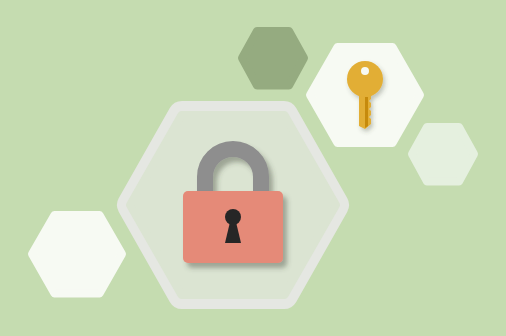
<!DOCTYPE html>
<html lang="en">
<head>
<meta charset="utf-8">
<title>Padlock and key</title>
<style>
:root {
  --background: #c5dcb0;
  --hex-dark: #95ab80;
  --hex-white: #f7faf3;
  --hex-pale: #e5f0df;
  --frame: #e5e7e2;
  --panel: #dbe4d2;
  --shackle: #8e8e8e;
  --lock: #e58a78;
  --keyhole: #262626;
  --gold: #e2ae35;
  --gold-dark: #c68a0c;
}
html, body { margin: 0; height: 100%; overflow: hidden; background: var(--background); }
svg { display: block; width: 506px; height: 336px; }
.hex { stroke-width: 8; stroke-linejoin: round; }
.dark { fill: var(--hex-dark); stroke: var(--hex-dark); }
.white { fill: var(--hex-white); stroke: var(--hex-white); }
.pale { fill: var(--hex-pale); stroke: var(--hex-pale); }
.frame { fill: var(--frame); stroke: var(--frame); stroke-width: 28; }
.panel { fill: var(--panel); stroke: var(--panel); }
.shackle { fill: none; stroke: var(--shackle); stroke-width: 16; }
.lock { fill: var(--lock); }
.keyhole { fill: var(--keyhole); }
.gold { fill: var(--gold); }
.groove { fill: var(--gold-dark); }
.key-hole { fill: var(--hex-white); }
</style>
</head>
<body>
<svg viewBox="0 0 506 336" role="img" aria-label="Padlock and key on hexagons">
  <defs>
    <filter id="lock-shadow" x="-20%" y="-20%" width="150%" height="150%">
      <feDropShadow dx="4" dy="5" stdDeviation="2.5" flood-color="#3c4634" flood-opacity="0.4"/>
    </filter>
    <filter id="key-shadow" x="-30%" y="-20%" width="170%" height="150%">
      <feDropShadow dx="2" dy="3" stdDeviation="2" flood-color="#3c4634" flood-opacity="0.3"/>
    </filter>
  </defs>
  <rect class="background" width="506" height="336" fill="#c5dcb0"/>

  <g id="hexagons">
    <polygon class="hex dark" points="242,58 257,31 289,31 304,58 289,85.5 257,85.5"/>
    <polygon class="hex white" points="310,95 337.5,47 392.5,47 420,95 392.5,143 337.5,143"/>
    <polygon class="hex pale" points="412,154 427,127 459,127 474,154 459,181.5 427,181.5"/>
    <polygon class="hex white" points="32,254 54.5,215 99.500,215 122,254 99.500,293.5 54.5,293.5"/>
    <polygon class="hex frame" points="131,205 182,115 284,115 335,205 284,295 182,295"/>
    <polygon class="hex panel" points="130,205 181.500,115 284.500,115 336,205 284.500,295 181.500,295"/>
  </g>

  <g id="padlock">
    <path class="shackle" filter="url(#lock-shadow)" d="M205 196V177a28 28 0 0 1 56 0V196"/>
    <rect class="lock" filter="url(#lock-shadow)" x="183" y="191" width="100" height="72" rx="5"/>
    <g class="keyhole">
      <circle cx="233" cy="217" r="8"/>
      <polygon points="230,222 236,222 241,243 225,243"/>
    </g>
  </g>

  <g id="key">
    <g filter="url(#key-shadow)">
      <path class="gold" d="M359 92H371V99L369 101L371 103V107L369 109L371 111V115L369 117L371 119V124L365 129L359 126Z"/>
      <circle class="gold" cx="365" cy="79" r="18"/>
    </g>
    <path class="groove" d="M365 97H368V126L365 128Z"/>
    <circle class="key-hole" cx="365" cy="71" r="4"/>
  </g>
</svg>
</body>
</html>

» Requirement
Pictures are to be left out; the listing above is otherwise to be copied exactly.

» Exercise answer
<!DOCTYPE html>
<html lang="en">
<head>
<meta charset="utf-8">
<title>Padlock and key</title>
<style>
:root {
  --background: #c5dcb0;
  --hex-dark: #95ab80;
  --hex-white: #f7faf3;
  --hex-pale: #e5f0df;
  --frame: #e5e7e2;
  --panel: #dbe4d2;
  --shackle: #8e8e8e;
  --lock: #e58a78;
  --keyhole: #262626;
  --gold: #e2ae35;
  --gold-dark: #c68a0c;
}
html, body { margin: 0; height: 100%; overflow: hidden; background: var(--background); }
svg { display: block; width: 506px; height: 336px; }
.hex { stroke-width: 8; stroke-linejoin: round; }
.dark { fill: var(--hex-dark); stroke: var(--hex-dark); }
.white { fill: var(--hex-white); stroke: var(--hex-white); }
.pale { fill: var(--hex-pale); stroke: var(--hex-pale); }
.frame { fill: var(--frame); stroke: var(--frame); stroke-width: 28; }
.panel { fill: var(--panel); stroke: var(--panel); }
.shackle { fill: none; stroke: var(--shackle); stroke-width: 16; }
.lock { fill: var(--lock); }
.keyhole { fill: var(--keyhole); }
.gold { fill: var(--gold); }
.groove { fill: var(--gold-dark); }
.key-hole { fill: var(--hex-white); }
</style>
</head>
<body>
<svg viewBox="0 0 506 336" role="img" aria-label="Padlock and key on hexagons">
  <defs>
    <filter id="lock-shadow" x="-20%" y="-20%" width="150%" height="150%">
      <feDropShadow dx="4" dy="5" stdDeviation="2.5" flood-color="#3c4634" flood-opacity="0.4"/>
    </filter>
    <filter id="key-shadow" x="-30%" y="-20%" width="170%" height="150%">
      <feDropShadow dx="2" dy="3" stdDeviation="2" flood-color="#3c4634" flood-opacity="0.3"/>
    </filter>
  </defs>
  <rect class="background" width="506" height="336" fill="#c5dcb0"/>

  <g id="hexagons">
    <polygon class="hex dark" points="242,58 257,31 289,31 304,58 289,85.5 257,85.5"/>
    <polygon class="hex white" points="310,95 337.5,47 392.5,47 420,95 392.5,143 337.5,143"/>
    <polygon class="hex pale" points="412,154 427,127 459,127 474,154 459,181.5 427,181.5"/>
    <polygon class="hex white" points="32,254 54.5,215 99.500,215 122,254 99.500,293.5 54.5,293.5"/>
    <polygon class="hex frame" points="131,205 182,115 284,115 335,205 284,295 182,295"/>
    <polygon class="hex panel" points="130,205 181.500,115 284.500,115 336,205 284.500,295 181.500,295"/>
  </g>

  <g id="padlock">
    <path class="shackle" filter="url(#lock-shadow)" d="M205 196V177a28 28 0 0 1 56 0V196"/>
    <rect class="lock" filter="url(#lock-shadow)" x="183" y="191" width="100" height="72" rx="5"/>
    <g class="keyhole">
      <circle cx="233" cy="217" r="8"/>
      <polygon points="230,222 236,222 241,243 225,243"/>
    </g>
  </g>

  <g id="key">
    <g filter="url(#key-shadow)">
      <path class="gold" d="M359 92H371V99L369 101L371 103V107L369 109L371 111V115L369 117L371 119V124L365 129L359 126Z"/>
      <circle class="gold" cx="365" cy="79" r="18"/>
    </g>
    <path class="groove" d="M365 97H368V126L365 128Z"/>
    <circle class="key-hole" cx="365" cy="71" r="4"/>
  </g>
</svg>
</body>
</html>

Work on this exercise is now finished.